May 21, 2010 in City
Jim Kershner’s This Day in History
» On the Web: spokesman.com/topics/local-history
From our archives, 50 years ago
A crowd estimated at 75,000 lined the downtown streets for a particularly chilly 1960 Grand Lilac Festival-Armed Forces Parade.
The temperature hit 34 the night before, and it was still brisk at the 10 a.m. parade start. Wind, rain, hail and even a little snow failed to keep the crowds away.
Two teenage girls in the Job’s Daughters Bethel 12 float adapted to the situation by wearing wool slacks, “thermo-knits” and trimmed-down sweatshirts under their gowns.
The parade featured 140 units, including 53 floats and 43 marching bands.
From the civil rights beat: Students at Whitworth College and Eastern Washington College announced they would hold “sympathy demonstrations in support of students involved in recent Negro sit-ins in southern cities.”
The local students planned to wear black ribbons in solidarity with students arrested in the sit-ins.

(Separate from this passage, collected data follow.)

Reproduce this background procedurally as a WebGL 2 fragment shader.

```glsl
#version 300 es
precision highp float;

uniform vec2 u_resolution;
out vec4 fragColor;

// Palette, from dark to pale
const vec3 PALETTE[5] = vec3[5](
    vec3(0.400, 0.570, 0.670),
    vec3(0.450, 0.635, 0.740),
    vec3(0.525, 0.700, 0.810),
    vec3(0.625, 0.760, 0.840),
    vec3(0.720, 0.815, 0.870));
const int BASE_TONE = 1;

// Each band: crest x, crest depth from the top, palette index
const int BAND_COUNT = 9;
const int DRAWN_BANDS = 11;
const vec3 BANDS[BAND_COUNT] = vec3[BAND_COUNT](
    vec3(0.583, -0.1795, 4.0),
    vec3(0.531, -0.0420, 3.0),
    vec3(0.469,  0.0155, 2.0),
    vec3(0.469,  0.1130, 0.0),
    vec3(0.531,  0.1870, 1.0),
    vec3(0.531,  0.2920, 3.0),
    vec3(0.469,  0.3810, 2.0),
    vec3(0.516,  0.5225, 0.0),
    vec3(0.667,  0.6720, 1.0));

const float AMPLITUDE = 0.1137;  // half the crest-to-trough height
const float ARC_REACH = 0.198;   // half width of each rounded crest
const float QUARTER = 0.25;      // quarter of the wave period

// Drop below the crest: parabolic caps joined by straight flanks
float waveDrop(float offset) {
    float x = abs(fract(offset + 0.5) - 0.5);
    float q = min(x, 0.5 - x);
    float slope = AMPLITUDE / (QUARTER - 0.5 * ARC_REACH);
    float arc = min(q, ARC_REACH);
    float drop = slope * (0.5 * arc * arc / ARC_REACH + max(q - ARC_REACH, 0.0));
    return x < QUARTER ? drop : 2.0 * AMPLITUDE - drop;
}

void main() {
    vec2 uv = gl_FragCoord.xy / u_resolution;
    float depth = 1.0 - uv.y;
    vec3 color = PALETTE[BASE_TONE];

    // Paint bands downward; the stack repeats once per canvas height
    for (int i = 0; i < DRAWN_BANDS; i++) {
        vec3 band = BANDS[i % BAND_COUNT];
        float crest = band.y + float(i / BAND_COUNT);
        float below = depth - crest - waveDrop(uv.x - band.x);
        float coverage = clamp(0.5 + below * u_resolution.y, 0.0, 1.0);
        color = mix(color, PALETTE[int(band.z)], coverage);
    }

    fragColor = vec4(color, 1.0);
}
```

Proceeds from the sale of the ribbons would be used for legal defense.
Also on this date
(From the Associated Press)
1881: Clara Barton founded the American Red Cross. … 1927: Charles A. Lindbergh landed his Spirit of St. Louis near Paris, completing the first solo airplane flight across the Atlantic Ocean in 331/2 hours.